** Activity **
Work through the material below and count the lines holding the word "background"; give that count and nothing more.

** Input **
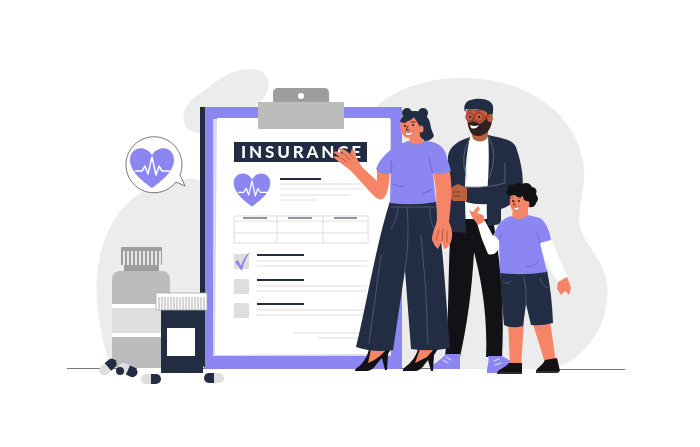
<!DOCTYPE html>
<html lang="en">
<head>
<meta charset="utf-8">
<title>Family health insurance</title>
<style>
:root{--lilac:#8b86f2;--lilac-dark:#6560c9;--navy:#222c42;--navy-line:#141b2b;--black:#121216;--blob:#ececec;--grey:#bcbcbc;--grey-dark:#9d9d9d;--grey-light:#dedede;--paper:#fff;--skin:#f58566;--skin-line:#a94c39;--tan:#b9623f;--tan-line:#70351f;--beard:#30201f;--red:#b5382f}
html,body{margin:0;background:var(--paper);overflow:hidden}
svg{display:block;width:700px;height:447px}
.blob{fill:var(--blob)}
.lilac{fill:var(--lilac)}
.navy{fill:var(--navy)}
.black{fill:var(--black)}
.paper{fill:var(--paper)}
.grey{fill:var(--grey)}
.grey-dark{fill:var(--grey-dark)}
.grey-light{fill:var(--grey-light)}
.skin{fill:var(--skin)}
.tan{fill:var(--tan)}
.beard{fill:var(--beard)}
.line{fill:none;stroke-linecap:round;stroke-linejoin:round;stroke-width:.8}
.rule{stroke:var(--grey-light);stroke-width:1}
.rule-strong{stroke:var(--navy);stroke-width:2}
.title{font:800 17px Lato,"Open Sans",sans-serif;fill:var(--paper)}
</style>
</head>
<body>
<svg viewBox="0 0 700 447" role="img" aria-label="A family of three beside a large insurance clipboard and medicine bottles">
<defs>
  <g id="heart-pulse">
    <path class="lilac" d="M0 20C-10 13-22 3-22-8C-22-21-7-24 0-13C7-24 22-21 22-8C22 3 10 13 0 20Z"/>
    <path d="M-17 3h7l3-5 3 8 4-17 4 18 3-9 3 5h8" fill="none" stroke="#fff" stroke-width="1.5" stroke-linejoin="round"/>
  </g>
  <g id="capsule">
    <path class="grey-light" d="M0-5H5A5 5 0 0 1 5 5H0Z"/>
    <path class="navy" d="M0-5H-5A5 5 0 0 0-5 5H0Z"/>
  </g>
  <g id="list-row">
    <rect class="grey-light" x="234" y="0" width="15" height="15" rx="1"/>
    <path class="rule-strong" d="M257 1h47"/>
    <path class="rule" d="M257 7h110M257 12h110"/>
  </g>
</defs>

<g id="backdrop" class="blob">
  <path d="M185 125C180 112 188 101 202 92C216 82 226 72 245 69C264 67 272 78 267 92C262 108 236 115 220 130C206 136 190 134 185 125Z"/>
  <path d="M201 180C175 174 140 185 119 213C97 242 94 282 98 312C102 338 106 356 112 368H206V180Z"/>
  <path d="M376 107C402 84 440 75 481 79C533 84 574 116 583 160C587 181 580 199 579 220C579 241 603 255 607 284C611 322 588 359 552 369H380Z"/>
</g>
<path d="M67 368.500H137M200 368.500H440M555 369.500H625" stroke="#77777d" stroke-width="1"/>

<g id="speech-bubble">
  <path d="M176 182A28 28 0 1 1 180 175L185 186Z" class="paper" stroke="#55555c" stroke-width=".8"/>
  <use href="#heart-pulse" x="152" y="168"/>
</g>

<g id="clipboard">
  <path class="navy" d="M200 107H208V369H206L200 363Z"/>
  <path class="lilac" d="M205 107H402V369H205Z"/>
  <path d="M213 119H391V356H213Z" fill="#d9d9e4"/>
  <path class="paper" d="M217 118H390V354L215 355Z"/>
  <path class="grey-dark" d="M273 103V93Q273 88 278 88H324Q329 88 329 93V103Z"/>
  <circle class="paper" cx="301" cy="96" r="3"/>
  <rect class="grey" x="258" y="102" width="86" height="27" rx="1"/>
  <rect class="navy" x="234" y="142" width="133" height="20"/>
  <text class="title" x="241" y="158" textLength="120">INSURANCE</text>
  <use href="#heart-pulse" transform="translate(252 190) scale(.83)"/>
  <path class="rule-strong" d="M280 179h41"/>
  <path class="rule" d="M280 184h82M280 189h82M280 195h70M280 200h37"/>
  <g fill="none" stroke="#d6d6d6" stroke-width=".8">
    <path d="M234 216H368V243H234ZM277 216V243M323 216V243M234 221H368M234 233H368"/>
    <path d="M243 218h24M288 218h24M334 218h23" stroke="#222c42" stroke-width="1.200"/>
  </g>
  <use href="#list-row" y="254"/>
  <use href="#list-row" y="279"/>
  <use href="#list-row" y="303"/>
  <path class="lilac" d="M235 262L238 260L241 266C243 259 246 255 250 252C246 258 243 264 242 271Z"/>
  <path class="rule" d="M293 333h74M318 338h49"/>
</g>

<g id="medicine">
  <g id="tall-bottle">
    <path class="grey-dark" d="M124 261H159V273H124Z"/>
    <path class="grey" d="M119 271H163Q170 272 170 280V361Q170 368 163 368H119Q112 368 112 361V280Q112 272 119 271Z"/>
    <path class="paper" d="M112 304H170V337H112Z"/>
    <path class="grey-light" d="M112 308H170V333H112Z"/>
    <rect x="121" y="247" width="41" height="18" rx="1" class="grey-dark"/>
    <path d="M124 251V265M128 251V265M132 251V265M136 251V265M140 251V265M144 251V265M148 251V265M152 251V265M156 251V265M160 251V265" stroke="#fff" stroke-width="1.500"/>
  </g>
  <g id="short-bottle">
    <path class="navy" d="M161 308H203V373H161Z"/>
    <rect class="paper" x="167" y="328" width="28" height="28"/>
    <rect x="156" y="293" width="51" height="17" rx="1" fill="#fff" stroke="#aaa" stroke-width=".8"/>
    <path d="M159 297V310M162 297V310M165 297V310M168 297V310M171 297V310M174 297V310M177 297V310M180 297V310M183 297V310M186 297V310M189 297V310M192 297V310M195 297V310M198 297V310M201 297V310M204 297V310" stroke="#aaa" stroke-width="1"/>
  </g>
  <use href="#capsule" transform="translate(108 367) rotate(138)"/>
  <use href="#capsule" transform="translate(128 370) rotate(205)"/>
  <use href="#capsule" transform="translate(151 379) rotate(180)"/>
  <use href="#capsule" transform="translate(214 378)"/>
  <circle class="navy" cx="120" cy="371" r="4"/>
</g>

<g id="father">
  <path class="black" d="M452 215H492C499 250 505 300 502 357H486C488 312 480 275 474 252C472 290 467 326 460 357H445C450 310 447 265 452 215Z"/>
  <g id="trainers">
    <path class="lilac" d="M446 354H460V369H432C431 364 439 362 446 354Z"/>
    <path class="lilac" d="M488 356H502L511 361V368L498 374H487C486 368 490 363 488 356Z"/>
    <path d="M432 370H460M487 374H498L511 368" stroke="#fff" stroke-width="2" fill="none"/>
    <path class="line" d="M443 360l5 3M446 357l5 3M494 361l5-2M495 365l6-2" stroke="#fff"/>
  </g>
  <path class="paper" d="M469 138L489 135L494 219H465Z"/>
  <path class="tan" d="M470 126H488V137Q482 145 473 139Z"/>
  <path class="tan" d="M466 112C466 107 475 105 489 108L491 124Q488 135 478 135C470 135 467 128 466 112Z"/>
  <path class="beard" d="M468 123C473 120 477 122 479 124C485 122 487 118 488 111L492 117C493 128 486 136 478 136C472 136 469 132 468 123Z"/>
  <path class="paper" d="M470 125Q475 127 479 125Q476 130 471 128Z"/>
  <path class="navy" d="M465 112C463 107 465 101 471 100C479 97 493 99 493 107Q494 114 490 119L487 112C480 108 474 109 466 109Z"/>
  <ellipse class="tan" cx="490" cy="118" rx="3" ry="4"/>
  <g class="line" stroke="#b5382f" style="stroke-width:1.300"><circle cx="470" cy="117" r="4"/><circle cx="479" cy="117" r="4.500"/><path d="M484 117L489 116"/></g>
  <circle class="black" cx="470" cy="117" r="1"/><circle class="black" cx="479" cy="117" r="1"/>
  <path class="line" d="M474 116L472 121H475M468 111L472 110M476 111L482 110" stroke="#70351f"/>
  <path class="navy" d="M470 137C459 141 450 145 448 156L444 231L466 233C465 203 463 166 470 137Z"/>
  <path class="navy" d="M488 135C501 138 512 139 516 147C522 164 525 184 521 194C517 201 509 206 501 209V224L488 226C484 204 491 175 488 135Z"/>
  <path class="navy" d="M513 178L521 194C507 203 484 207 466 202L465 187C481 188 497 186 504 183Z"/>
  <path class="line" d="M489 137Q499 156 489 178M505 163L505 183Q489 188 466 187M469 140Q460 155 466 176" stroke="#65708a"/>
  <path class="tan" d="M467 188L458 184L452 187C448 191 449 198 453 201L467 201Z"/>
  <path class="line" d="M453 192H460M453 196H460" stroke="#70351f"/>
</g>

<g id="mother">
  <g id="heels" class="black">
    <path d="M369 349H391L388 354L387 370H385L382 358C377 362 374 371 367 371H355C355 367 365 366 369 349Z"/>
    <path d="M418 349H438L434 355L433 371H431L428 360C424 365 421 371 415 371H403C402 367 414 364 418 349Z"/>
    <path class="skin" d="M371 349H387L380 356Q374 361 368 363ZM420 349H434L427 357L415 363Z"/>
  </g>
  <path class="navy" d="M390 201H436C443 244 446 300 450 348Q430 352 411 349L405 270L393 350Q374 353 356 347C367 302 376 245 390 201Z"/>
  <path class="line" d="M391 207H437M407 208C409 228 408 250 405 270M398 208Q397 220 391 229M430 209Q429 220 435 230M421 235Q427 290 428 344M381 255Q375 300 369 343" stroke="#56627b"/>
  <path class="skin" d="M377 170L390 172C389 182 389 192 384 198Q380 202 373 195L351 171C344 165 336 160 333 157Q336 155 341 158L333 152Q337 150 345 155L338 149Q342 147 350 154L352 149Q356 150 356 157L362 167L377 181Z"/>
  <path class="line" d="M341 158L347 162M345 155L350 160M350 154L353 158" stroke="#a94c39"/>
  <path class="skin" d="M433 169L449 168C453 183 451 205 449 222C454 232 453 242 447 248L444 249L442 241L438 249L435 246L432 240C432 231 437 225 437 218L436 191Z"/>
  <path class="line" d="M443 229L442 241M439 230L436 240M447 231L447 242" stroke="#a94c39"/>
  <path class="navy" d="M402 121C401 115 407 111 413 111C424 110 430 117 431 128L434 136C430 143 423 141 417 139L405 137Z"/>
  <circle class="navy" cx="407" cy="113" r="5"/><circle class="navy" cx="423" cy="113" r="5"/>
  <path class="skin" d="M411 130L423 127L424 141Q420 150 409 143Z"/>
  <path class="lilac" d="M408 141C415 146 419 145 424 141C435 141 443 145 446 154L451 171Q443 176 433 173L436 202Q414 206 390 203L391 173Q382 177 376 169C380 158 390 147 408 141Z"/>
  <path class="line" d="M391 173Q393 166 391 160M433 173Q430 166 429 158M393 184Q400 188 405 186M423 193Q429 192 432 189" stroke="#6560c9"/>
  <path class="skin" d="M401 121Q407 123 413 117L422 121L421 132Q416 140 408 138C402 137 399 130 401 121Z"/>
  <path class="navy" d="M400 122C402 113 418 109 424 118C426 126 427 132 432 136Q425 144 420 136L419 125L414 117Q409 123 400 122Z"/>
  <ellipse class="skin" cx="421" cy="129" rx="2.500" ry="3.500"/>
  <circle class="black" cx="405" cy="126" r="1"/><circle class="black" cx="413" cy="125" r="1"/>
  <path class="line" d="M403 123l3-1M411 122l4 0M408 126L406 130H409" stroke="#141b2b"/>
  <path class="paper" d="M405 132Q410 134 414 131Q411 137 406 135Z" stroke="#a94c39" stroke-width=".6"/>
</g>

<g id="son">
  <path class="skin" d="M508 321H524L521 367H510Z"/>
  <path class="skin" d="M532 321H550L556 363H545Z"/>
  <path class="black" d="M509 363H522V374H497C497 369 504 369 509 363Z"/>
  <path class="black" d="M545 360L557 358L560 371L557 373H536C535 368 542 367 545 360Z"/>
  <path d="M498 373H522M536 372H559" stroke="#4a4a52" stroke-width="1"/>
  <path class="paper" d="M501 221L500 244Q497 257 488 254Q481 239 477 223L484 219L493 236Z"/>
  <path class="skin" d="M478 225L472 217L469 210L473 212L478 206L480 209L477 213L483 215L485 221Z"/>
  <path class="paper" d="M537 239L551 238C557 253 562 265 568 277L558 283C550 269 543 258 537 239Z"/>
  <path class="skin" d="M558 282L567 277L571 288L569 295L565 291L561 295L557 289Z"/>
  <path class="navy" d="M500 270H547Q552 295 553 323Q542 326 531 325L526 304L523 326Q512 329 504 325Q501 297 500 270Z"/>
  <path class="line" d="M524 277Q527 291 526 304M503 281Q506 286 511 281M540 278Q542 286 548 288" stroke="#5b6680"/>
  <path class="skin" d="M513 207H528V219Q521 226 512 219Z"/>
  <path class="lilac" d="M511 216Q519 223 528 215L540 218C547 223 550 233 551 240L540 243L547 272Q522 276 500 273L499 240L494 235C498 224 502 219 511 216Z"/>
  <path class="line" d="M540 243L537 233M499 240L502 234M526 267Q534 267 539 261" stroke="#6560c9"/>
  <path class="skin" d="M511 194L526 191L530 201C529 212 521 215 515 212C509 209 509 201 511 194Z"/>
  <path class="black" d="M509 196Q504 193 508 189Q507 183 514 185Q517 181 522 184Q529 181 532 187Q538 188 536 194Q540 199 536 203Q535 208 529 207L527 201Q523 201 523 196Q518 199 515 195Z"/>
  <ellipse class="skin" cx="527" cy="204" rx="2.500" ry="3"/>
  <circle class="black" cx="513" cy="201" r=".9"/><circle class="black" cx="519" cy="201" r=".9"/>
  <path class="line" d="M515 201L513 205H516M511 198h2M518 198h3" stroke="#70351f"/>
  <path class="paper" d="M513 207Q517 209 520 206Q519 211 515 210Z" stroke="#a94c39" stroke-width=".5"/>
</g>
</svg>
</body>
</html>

---

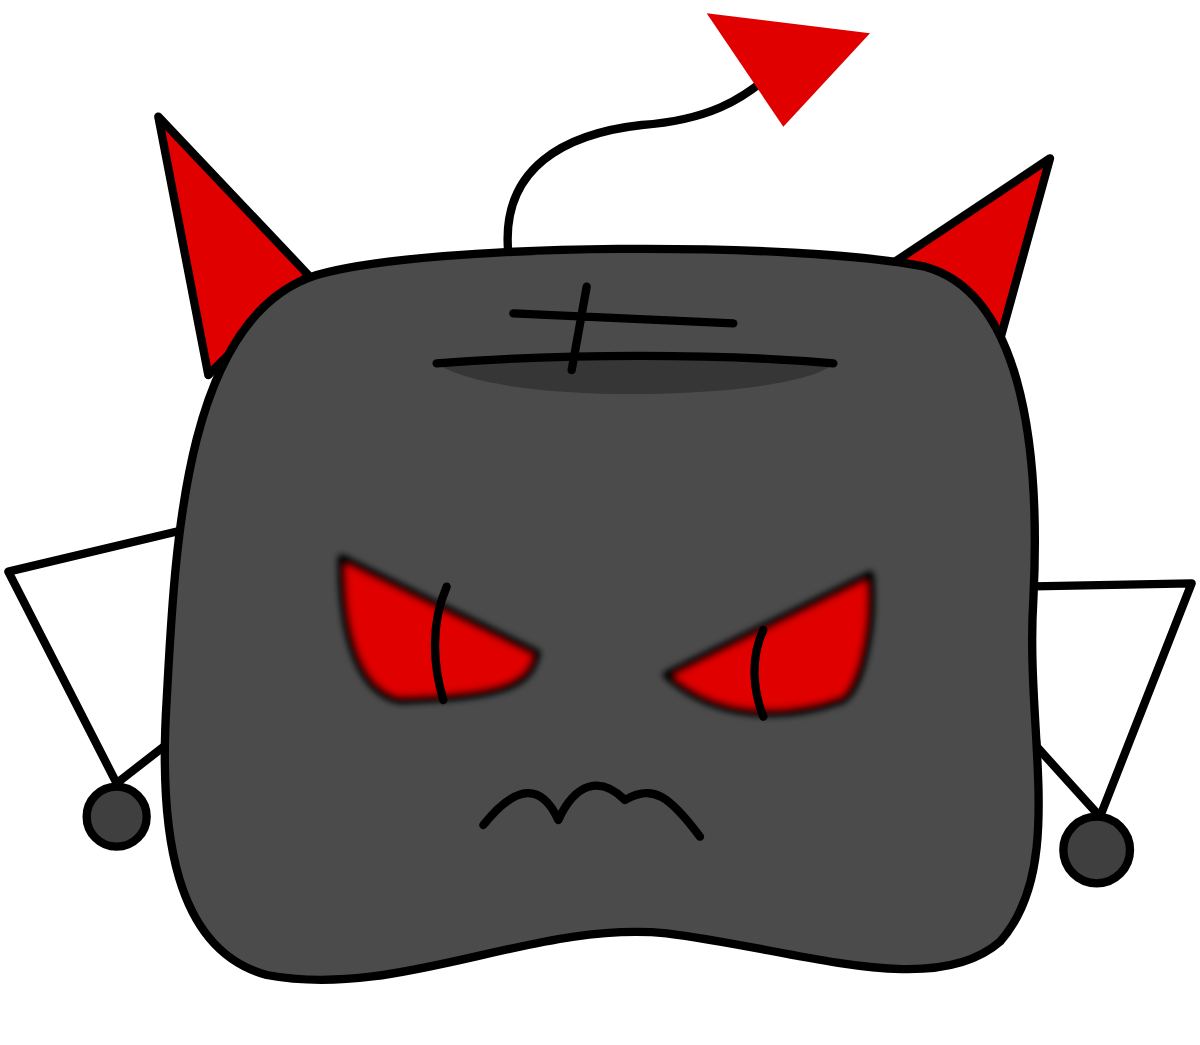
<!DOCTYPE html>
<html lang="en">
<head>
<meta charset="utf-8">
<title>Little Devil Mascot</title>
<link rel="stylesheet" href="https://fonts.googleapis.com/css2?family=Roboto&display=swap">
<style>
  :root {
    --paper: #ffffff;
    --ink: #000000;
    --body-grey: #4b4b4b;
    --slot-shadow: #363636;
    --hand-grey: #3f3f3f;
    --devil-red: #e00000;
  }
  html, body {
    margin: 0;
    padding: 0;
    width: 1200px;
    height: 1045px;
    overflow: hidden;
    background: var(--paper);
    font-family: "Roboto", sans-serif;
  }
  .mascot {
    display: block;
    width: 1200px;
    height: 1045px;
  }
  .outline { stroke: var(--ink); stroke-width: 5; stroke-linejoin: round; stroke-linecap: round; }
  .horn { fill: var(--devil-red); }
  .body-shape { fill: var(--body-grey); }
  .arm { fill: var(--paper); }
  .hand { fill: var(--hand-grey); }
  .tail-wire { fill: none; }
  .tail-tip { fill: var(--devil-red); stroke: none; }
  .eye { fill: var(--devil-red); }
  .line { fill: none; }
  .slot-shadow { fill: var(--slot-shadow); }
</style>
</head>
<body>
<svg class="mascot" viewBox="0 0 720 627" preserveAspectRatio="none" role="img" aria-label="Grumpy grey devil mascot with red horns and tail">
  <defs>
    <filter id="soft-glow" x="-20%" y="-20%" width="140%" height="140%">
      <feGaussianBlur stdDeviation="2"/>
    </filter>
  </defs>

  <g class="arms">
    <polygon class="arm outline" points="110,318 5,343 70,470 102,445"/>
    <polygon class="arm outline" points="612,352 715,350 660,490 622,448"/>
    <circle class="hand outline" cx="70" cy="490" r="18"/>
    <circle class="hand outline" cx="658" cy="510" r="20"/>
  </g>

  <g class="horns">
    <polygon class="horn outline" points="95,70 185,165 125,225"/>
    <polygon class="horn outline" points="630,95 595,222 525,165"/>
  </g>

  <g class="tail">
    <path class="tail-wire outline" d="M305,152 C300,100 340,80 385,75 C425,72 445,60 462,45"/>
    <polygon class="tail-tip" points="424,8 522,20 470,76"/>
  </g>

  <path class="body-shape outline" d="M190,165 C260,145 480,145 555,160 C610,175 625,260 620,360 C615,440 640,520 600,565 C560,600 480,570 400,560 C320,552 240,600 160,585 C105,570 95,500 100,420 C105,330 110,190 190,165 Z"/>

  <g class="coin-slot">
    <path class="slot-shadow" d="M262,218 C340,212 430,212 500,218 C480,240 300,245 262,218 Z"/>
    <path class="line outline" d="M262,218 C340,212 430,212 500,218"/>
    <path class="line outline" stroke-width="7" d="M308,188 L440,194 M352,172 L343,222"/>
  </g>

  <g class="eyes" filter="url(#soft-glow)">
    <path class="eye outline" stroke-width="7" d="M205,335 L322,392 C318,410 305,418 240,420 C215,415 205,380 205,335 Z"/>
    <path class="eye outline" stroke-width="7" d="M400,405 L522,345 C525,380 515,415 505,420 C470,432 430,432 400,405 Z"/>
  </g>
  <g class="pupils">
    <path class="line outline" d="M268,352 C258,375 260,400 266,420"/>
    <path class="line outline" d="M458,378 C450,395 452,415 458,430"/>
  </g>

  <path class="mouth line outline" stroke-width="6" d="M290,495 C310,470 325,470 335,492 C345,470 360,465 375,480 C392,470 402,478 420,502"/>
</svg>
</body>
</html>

** Solution to the exercise **
2